Rule of Law? The State of the U.S. Federal Judiciary
One of the enduring legacies of the Trump administration was a remaking of the Supreme Court and the rest of the federal judiciary. In four years, Trump appointed three Supreme Court justices and more than 220 federal judges, shifting the balance not only on the nation's highest court but also on a significant number of appellate courts, as well. Appointments to the federal bench are lifetime, and many of these appointees are relatively young, ensuring decades of influence. From their distinct vantage points, Senator Sheldon Whitehouse (D-RI) and Slate writer and podcast host Dahlia Lithwick see these shifts as presenting significant challenges for American society.

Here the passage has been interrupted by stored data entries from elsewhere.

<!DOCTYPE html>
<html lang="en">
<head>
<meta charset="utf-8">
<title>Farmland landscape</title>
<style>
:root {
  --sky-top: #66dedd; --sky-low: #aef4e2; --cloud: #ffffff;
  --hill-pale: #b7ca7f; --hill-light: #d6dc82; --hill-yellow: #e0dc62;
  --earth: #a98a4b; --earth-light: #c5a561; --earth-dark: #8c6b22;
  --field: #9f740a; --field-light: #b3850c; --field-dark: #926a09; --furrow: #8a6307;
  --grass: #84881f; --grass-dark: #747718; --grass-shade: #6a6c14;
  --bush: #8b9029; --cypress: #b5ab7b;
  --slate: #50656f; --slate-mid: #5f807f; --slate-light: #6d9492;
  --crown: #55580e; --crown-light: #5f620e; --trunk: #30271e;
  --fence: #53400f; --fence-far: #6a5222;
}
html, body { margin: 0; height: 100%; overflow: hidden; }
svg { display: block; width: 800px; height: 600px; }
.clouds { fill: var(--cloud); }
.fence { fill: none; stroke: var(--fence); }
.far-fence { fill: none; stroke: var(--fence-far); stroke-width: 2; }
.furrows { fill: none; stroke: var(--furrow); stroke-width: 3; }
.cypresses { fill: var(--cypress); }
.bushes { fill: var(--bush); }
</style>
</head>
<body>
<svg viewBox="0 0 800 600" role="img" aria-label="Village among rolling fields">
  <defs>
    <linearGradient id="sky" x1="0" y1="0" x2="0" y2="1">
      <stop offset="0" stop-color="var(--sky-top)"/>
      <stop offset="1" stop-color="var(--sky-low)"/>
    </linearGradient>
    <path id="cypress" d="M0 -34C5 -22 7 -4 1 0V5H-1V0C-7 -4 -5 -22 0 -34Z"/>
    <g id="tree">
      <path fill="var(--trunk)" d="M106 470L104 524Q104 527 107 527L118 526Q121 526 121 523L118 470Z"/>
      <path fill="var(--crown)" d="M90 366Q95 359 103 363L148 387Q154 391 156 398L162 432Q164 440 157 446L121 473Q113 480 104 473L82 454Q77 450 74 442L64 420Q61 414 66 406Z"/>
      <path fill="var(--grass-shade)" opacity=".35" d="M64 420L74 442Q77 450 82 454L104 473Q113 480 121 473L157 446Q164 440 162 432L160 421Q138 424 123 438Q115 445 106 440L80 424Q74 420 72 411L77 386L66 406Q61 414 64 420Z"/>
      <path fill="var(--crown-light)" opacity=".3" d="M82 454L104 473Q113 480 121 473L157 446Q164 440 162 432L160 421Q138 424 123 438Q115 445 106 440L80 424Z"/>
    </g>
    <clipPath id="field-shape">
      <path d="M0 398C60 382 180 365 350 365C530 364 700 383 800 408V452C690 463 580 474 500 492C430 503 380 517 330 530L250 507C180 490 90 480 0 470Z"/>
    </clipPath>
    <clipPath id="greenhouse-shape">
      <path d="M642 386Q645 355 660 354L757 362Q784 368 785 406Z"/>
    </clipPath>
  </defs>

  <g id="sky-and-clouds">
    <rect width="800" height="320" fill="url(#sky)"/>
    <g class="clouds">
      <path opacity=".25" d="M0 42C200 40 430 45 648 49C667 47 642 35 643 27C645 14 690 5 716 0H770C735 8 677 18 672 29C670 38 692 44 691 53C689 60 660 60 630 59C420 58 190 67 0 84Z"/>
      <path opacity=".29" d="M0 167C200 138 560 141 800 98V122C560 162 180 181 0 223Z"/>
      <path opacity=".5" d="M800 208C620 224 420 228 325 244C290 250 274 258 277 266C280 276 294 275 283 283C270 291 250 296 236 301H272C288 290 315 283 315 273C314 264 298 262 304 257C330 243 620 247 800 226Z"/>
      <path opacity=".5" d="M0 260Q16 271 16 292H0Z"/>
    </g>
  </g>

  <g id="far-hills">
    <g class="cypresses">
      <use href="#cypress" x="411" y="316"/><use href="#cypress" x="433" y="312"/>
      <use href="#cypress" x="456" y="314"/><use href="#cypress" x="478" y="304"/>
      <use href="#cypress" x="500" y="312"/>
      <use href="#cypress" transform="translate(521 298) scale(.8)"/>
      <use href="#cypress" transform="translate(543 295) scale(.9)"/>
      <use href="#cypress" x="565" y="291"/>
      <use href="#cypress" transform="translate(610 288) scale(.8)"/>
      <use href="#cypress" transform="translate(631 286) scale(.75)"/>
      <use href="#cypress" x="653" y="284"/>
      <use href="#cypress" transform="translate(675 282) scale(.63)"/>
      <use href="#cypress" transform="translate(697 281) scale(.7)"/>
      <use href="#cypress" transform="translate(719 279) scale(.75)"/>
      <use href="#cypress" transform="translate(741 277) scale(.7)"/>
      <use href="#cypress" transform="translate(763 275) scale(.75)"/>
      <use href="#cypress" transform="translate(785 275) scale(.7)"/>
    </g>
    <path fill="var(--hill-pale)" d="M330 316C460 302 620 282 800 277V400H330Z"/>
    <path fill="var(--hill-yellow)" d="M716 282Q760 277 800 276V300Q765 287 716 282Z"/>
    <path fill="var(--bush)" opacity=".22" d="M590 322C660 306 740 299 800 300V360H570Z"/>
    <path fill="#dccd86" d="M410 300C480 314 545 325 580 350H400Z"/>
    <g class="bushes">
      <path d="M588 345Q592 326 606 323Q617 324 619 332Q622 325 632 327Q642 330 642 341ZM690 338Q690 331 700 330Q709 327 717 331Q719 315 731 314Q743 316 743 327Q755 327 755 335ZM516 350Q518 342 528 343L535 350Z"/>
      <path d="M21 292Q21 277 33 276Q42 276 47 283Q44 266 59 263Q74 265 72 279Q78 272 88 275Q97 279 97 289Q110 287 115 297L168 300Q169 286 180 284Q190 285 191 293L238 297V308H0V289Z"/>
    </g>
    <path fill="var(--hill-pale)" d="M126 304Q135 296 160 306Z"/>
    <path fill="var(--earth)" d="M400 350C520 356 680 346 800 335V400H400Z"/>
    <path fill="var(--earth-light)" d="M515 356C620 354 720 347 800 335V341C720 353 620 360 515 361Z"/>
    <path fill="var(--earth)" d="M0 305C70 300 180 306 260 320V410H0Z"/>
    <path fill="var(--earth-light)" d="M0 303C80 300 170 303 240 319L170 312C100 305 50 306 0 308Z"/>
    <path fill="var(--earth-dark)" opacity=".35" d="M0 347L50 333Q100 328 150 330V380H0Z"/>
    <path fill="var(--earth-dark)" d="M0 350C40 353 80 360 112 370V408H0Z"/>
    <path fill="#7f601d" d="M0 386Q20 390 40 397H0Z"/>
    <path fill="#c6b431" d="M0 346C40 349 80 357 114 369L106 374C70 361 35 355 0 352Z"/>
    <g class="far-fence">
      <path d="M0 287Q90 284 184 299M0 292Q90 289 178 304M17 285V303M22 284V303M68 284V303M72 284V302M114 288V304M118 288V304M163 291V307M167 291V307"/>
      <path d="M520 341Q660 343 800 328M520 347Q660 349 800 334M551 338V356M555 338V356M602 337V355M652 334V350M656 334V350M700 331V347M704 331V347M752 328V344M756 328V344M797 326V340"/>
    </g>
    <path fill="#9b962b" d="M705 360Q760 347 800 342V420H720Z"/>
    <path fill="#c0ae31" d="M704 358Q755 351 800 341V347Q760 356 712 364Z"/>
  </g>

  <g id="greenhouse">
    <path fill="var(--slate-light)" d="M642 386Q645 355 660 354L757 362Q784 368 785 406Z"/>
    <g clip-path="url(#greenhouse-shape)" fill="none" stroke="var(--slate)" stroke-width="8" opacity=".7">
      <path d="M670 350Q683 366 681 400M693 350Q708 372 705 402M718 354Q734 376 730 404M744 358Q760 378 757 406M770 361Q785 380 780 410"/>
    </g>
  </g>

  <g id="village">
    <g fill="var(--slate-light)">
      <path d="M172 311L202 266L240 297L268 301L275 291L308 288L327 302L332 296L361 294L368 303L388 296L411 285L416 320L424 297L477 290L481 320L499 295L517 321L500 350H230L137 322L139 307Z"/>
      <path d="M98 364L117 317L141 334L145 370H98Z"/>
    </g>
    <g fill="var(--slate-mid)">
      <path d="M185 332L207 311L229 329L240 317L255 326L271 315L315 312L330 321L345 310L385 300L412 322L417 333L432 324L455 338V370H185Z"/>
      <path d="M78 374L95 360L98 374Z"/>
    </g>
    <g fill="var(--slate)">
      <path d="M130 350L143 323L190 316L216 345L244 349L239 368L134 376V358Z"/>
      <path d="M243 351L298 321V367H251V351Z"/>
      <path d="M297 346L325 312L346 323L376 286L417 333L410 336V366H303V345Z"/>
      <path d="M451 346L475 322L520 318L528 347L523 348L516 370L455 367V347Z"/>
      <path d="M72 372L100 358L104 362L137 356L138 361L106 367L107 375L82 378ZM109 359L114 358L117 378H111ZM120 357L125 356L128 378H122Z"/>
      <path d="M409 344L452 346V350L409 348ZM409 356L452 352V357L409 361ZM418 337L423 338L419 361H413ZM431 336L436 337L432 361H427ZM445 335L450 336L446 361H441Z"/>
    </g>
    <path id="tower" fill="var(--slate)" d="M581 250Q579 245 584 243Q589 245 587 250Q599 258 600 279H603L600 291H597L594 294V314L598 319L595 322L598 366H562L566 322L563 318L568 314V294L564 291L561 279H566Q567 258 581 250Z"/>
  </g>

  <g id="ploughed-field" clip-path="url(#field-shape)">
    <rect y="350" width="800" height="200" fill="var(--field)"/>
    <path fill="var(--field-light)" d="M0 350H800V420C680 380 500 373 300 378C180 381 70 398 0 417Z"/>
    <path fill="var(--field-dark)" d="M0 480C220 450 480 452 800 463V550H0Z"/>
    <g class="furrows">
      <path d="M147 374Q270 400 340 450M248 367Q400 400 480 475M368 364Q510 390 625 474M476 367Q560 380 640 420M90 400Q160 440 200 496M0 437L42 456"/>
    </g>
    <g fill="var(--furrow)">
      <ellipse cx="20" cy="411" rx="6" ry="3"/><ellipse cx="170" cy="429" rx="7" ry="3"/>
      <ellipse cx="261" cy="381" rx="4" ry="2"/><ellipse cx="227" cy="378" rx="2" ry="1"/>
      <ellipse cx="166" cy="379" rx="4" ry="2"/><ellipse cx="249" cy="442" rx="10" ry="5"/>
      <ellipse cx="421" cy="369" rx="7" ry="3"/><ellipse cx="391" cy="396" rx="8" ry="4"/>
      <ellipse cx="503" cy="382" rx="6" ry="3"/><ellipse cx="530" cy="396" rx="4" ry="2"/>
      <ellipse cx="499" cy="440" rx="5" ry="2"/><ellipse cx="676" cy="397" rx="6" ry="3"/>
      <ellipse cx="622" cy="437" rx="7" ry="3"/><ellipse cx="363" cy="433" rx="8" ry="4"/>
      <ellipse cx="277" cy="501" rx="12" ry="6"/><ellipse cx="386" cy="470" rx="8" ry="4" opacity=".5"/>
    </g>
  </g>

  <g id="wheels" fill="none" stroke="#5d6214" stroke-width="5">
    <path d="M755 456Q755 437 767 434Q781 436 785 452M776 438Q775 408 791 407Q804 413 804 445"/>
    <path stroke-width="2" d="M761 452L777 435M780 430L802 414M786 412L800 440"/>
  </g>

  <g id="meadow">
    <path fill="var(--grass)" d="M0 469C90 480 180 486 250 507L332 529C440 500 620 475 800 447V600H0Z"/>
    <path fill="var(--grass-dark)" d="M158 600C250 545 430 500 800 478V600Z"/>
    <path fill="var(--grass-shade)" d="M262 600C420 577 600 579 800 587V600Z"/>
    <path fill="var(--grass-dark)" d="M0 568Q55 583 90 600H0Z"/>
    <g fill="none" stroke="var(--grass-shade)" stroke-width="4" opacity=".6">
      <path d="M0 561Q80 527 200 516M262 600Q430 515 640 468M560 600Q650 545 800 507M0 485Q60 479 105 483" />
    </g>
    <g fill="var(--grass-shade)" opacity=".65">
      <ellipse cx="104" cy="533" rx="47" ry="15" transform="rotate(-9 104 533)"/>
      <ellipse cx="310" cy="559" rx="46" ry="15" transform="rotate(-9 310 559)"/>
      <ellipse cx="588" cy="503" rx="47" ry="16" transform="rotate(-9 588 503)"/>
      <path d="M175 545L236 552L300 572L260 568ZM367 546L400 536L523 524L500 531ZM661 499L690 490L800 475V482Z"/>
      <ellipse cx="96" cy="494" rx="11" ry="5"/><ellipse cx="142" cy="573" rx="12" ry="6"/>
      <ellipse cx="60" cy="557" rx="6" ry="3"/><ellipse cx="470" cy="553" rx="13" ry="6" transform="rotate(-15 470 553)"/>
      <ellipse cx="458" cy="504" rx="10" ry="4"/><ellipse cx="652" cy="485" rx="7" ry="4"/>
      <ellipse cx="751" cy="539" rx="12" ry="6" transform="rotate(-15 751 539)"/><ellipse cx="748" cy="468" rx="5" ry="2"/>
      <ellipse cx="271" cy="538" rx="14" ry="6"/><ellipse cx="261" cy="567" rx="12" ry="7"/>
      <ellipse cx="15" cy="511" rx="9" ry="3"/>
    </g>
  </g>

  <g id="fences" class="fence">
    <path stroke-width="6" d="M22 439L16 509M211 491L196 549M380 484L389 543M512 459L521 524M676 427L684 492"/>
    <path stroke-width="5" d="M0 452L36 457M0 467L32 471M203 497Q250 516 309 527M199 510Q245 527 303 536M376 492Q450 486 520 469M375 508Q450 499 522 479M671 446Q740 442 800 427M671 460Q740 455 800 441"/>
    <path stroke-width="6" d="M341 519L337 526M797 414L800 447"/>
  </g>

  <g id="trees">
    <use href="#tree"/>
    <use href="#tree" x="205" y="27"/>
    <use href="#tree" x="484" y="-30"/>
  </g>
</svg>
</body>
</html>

First elected in 2006, Senator Whitehouse serves on the judiciary committee. He's also the author of The Scheme: How the Right Wing Used Dark Money to Capture the Supreme Court, which chronicles the efforts of major corporations and organizations to fill the bench with hard-line conservative judges. Whitehouse traces this movement from the Reagan administration to the landmark Supreme Court decision Citizens United v. Federal Election Commission to the present. Kirkus Reviews called the book “a maddening indictment of a corrupt and corrupted judiciary.”
Lithwick is Slate's senior legal correspondent and host of the Slate podcast "Ámicus." She is also the author of Lady Justice: Women, the Law, and the Battle to Save America, highlighting the women who, in the wake of Donald Trump’s election, worked to protect the country’s most marginalized groups and safeguard the rights of Americans.
Senator Whitehouse and Lithwick will join one another in conversation at the City Club to discuss their books and the state of the judiciary.
- Dahlia Lithwick Author; and Senior Legal Correspondent, Slate
- Sheldon Whitehouse United States Senator for Rhode Island